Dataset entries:
# # # # #

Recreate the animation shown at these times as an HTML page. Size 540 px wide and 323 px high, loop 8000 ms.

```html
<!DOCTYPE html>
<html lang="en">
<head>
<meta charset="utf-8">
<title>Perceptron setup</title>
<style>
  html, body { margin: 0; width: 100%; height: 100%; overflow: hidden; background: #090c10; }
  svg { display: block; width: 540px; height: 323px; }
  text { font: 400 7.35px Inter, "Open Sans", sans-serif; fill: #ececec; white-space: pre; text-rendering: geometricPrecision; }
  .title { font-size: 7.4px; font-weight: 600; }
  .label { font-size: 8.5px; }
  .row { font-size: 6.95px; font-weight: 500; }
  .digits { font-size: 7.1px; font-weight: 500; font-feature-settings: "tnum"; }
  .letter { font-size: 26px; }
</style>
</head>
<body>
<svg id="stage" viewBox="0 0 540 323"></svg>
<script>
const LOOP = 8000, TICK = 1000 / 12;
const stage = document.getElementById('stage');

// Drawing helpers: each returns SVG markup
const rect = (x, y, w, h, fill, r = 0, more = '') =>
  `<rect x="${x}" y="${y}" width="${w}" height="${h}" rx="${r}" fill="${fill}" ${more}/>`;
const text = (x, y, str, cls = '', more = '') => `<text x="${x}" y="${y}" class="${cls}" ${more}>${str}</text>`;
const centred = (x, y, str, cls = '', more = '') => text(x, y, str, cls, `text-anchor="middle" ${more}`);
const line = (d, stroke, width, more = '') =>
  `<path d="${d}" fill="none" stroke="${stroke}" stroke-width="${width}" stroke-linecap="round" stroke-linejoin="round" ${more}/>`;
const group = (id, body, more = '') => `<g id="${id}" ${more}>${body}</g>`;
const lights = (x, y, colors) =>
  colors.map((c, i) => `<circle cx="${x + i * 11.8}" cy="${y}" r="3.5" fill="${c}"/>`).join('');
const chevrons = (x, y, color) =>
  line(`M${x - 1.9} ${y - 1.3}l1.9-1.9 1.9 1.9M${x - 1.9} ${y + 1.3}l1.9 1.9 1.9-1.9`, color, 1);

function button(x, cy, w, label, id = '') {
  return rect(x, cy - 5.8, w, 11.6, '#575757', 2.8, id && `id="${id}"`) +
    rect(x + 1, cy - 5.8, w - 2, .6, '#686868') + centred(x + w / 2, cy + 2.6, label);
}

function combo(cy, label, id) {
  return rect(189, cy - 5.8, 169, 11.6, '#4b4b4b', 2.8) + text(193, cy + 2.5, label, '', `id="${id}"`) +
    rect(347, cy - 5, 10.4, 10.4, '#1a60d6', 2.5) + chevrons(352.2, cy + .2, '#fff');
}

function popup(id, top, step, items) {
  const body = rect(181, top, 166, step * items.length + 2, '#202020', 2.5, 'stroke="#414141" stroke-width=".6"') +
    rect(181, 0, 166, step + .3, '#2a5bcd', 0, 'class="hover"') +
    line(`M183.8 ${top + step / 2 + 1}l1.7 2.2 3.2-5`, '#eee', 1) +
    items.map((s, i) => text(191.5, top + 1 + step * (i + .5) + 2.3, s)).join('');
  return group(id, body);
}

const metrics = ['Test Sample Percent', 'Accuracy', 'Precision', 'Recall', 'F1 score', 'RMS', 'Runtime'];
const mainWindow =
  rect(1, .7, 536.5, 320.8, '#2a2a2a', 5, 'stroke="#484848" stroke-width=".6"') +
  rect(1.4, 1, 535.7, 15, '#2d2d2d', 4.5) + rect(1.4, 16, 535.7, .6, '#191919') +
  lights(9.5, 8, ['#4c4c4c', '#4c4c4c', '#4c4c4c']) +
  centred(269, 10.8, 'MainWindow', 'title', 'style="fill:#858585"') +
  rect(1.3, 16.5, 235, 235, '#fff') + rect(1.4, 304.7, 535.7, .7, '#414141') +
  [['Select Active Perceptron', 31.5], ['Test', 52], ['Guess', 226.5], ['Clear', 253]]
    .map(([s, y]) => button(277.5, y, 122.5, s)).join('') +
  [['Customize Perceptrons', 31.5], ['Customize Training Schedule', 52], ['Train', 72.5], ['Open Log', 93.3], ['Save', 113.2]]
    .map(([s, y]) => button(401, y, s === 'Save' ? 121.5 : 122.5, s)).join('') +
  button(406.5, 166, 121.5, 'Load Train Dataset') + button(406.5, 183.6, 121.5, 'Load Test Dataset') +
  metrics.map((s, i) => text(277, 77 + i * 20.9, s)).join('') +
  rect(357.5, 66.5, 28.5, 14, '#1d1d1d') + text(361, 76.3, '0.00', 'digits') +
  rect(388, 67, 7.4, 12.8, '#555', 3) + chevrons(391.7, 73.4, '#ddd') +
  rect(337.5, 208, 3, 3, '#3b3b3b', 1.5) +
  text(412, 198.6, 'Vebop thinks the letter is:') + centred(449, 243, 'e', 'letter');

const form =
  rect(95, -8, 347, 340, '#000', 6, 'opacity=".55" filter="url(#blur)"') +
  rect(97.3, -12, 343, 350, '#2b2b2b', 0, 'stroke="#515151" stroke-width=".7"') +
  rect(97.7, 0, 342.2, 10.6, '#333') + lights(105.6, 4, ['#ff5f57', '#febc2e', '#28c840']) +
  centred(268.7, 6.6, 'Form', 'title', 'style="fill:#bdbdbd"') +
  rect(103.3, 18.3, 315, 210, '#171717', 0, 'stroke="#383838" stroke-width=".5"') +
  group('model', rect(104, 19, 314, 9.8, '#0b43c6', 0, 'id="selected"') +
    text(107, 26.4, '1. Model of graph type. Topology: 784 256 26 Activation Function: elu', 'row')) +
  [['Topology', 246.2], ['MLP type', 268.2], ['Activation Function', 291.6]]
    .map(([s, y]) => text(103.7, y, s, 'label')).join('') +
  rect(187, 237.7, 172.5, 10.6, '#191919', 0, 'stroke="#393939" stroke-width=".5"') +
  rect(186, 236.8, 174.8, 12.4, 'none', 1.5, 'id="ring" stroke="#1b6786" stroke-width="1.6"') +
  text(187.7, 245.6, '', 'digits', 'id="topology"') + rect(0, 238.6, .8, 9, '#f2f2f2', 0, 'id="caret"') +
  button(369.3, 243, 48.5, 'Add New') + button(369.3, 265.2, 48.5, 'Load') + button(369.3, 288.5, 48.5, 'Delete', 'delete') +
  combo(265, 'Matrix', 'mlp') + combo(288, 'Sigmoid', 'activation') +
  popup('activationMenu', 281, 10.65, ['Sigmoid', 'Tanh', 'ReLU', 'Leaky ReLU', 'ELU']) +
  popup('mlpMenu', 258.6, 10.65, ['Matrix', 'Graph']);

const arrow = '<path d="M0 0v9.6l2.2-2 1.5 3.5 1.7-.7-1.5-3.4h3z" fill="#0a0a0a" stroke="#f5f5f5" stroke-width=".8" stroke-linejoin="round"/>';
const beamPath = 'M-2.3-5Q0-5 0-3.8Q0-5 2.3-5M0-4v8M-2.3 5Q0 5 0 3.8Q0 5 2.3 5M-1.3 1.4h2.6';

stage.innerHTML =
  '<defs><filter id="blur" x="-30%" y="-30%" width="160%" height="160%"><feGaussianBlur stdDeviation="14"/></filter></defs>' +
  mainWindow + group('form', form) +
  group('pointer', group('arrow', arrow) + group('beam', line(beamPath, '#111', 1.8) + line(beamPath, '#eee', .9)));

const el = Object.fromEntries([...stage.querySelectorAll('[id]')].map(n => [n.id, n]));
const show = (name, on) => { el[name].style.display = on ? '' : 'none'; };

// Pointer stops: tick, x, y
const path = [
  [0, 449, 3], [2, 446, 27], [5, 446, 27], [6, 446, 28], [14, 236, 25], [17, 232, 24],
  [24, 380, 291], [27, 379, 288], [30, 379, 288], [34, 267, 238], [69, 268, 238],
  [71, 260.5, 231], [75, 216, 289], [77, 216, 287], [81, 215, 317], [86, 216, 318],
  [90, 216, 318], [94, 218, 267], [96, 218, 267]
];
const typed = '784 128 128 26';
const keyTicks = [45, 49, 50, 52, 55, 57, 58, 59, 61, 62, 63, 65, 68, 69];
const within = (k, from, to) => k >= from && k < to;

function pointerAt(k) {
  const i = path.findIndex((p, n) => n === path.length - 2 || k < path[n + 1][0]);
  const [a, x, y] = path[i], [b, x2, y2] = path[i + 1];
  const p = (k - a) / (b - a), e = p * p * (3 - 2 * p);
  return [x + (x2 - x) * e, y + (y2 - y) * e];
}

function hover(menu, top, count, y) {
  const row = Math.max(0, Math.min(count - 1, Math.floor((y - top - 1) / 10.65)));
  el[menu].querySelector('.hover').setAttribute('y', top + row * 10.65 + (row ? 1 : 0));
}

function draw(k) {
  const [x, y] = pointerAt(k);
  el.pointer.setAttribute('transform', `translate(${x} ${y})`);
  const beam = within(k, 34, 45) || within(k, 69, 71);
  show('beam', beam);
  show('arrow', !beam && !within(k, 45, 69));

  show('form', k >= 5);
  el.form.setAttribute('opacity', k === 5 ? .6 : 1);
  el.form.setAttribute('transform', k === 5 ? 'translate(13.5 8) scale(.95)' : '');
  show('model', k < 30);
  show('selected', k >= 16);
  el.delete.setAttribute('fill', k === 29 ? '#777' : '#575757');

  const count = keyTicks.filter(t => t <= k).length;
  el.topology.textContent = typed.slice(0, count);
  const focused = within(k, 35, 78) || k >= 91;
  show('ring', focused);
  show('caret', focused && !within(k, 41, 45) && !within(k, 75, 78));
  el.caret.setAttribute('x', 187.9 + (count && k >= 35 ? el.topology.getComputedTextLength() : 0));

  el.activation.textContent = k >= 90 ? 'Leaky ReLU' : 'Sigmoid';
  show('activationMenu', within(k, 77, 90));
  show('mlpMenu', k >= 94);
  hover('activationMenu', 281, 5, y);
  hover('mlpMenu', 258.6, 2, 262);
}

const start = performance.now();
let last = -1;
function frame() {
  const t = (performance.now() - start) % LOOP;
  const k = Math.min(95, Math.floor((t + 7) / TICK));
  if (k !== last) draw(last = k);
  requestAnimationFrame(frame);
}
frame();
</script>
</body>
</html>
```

# # # # #

Show every line in the entries above that contains the string "button".

function button(x, cy, w, label, id = '') {
    .map(([s, y]) => button(277.5, y, 122.5, s)).join('') +
    .map(([s, y]) => button(401, y, s === 'Save' ? 121.5 : 122.5, s)).join('') +
  button(406.5, 166, 121.5, 'Load Train Dataset') + button(406.5, 183.6, 121.5, 'Load Test Dataset') +
  button(369.3, 243, 48.5, 'Add New') + button(369.3, 265.2, 48.5, 'Load') + button(369.3, 288.5, 48.5, 'Delete', 'delete') +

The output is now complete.